WHAT IS REQUIRED
Every line containing "checklist" should be identified and copied from the data below.

Source texts of formatted documents:
┄┄┄┄┄┄┄┄┄┄
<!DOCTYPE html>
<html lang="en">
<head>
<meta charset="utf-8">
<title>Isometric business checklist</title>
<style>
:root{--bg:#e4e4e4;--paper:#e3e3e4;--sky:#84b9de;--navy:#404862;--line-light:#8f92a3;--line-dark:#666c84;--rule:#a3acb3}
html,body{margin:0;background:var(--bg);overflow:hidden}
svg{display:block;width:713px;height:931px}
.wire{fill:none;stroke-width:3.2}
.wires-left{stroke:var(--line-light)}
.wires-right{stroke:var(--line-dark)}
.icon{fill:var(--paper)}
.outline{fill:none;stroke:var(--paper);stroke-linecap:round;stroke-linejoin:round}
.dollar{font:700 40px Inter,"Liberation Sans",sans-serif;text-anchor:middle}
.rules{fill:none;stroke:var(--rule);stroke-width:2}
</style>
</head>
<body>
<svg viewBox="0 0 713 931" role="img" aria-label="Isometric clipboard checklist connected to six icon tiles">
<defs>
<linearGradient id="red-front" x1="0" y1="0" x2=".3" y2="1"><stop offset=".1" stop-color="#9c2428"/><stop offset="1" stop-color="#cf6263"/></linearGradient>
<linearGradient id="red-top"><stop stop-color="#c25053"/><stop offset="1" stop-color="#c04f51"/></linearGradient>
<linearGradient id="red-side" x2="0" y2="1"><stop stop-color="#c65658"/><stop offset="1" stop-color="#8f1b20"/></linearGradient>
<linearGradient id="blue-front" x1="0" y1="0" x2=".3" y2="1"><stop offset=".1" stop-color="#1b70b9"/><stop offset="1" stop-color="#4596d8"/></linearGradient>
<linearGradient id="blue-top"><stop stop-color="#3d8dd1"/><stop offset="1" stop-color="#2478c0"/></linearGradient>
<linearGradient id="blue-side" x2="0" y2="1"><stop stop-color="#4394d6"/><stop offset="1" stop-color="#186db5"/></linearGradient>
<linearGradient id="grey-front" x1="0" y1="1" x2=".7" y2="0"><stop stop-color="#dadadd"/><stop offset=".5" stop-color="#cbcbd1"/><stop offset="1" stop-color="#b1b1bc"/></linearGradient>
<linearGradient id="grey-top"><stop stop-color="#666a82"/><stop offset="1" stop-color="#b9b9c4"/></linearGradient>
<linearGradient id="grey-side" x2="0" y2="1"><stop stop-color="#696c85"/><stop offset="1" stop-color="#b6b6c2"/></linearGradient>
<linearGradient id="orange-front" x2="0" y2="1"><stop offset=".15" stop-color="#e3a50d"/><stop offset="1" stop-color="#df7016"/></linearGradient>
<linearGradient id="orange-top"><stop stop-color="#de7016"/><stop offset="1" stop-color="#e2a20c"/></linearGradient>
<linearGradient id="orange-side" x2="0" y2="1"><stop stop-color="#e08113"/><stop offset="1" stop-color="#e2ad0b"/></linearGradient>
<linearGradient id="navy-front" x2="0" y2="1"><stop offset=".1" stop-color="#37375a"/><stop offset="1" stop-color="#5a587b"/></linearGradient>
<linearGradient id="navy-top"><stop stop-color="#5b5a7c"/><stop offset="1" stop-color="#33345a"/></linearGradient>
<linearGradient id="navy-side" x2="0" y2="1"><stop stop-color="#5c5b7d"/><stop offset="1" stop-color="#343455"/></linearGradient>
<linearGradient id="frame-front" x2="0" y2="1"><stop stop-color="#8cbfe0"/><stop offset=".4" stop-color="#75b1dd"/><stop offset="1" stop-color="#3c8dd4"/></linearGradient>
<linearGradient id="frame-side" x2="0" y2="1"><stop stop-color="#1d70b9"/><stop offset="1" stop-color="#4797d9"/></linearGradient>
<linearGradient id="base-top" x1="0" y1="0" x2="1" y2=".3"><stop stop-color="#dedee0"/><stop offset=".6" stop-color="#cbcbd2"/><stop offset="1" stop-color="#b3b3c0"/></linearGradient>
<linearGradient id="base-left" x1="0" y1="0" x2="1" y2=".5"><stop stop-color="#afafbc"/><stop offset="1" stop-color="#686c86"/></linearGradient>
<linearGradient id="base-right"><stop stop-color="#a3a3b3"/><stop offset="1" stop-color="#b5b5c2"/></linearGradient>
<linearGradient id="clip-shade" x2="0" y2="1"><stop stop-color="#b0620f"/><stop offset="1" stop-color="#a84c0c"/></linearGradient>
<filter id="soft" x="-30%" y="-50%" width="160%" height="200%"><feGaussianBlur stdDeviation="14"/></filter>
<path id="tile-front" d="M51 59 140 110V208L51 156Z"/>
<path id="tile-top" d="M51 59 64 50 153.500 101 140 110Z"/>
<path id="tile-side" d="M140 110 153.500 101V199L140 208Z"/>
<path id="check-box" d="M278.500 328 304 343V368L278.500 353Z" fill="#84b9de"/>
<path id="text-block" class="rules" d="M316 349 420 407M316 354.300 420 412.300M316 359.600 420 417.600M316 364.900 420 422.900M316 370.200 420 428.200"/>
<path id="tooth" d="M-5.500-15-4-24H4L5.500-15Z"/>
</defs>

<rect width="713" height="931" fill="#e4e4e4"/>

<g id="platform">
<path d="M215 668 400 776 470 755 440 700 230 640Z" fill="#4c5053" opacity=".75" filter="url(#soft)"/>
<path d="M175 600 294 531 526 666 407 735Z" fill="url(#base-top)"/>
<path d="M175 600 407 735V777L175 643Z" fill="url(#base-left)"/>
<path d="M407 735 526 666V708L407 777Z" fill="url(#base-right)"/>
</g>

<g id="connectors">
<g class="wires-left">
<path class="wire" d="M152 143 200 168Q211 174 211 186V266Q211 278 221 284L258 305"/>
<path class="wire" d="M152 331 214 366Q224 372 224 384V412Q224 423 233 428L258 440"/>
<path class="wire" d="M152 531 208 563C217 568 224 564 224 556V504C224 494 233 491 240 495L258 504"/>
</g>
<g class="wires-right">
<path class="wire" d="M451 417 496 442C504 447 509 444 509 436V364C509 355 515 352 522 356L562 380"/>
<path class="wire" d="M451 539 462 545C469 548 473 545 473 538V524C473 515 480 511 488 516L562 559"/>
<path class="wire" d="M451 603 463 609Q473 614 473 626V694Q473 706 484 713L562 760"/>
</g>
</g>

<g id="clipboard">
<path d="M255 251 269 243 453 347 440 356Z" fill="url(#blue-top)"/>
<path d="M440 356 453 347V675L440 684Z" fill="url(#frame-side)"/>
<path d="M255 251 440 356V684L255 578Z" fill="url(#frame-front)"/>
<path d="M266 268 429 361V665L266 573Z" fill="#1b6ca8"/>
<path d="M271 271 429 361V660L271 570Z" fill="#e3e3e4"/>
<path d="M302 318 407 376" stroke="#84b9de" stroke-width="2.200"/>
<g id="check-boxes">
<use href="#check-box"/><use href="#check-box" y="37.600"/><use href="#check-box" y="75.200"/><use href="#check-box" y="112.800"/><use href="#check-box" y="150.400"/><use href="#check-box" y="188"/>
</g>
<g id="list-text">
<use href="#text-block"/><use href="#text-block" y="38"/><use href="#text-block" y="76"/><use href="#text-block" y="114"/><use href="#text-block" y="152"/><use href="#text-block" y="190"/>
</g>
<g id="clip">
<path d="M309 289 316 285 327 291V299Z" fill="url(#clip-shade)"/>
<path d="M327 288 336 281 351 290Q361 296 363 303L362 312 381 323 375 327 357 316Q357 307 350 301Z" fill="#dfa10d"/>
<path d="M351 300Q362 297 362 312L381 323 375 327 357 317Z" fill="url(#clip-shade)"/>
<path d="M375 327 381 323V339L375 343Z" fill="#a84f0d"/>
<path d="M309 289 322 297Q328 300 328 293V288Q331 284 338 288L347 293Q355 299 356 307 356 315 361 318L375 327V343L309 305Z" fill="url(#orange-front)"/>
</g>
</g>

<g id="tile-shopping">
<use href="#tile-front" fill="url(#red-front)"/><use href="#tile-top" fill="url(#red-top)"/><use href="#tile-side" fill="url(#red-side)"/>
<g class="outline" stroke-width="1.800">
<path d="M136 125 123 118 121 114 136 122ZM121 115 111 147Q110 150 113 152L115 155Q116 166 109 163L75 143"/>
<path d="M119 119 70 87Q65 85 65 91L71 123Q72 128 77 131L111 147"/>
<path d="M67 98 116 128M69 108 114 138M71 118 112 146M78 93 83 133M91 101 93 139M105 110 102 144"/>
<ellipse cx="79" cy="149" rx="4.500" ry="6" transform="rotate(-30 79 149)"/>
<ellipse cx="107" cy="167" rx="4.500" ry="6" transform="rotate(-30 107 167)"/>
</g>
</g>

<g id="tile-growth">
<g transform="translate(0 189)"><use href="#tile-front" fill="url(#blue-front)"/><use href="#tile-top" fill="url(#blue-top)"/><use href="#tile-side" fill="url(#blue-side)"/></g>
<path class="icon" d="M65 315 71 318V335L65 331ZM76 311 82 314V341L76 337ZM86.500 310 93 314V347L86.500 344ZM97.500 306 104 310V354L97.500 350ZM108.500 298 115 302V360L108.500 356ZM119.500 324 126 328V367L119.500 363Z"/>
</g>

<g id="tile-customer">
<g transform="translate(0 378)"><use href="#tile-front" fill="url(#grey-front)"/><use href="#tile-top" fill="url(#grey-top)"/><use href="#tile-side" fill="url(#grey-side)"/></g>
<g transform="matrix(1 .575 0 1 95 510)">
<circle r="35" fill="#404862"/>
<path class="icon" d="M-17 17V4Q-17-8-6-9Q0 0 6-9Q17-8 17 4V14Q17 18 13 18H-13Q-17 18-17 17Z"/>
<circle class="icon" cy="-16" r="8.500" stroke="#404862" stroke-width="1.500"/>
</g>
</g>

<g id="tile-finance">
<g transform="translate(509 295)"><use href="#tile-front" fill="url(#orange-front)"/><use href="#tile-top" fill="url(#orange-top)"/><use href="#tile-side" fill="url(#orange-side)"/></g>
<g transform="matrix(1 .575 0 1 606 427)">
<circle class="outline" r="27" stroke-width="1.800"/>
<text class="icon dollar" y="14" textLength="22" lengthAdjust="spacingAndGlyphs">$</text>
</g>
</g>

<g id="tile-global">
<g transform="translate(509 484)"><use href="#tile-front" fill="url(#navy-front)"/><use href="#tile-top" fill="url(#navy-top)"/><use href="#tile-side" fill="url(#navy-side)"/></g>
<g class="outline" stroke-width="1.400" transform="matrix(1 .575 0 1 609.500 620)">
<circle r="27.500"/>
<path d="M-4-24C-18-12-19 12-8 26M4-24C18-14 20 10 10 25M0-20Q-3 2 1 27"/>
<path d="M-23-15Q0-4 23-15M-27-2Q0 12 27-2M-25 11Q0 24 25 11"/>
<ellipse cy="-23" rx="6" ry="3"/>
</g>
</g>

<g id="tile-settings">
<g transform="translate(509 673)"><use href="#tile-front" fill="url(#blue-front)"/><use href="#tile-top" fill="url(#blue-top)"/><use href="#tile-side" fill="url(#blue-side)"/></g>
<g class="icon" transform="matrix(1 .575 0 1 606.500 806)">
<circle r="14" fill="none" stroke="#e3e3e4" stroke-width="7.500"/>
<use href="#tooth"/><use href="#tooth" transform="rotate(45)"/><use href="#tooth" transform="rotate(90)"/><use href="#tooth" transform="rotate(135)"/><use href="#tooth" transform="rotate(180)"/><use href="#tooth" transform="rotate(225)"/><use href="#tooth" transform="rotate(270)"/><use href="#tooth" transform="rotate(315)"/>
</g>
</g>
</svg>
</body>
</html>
┄┄┄┄┄┄┄┄┄┄
EXERCISE OUTPUT
<title>Isometric business checklist</title>
<svg viewBox="0 0 713 931" role="img" aria-label="Isometric clipboard checklist connected to six icon tiles">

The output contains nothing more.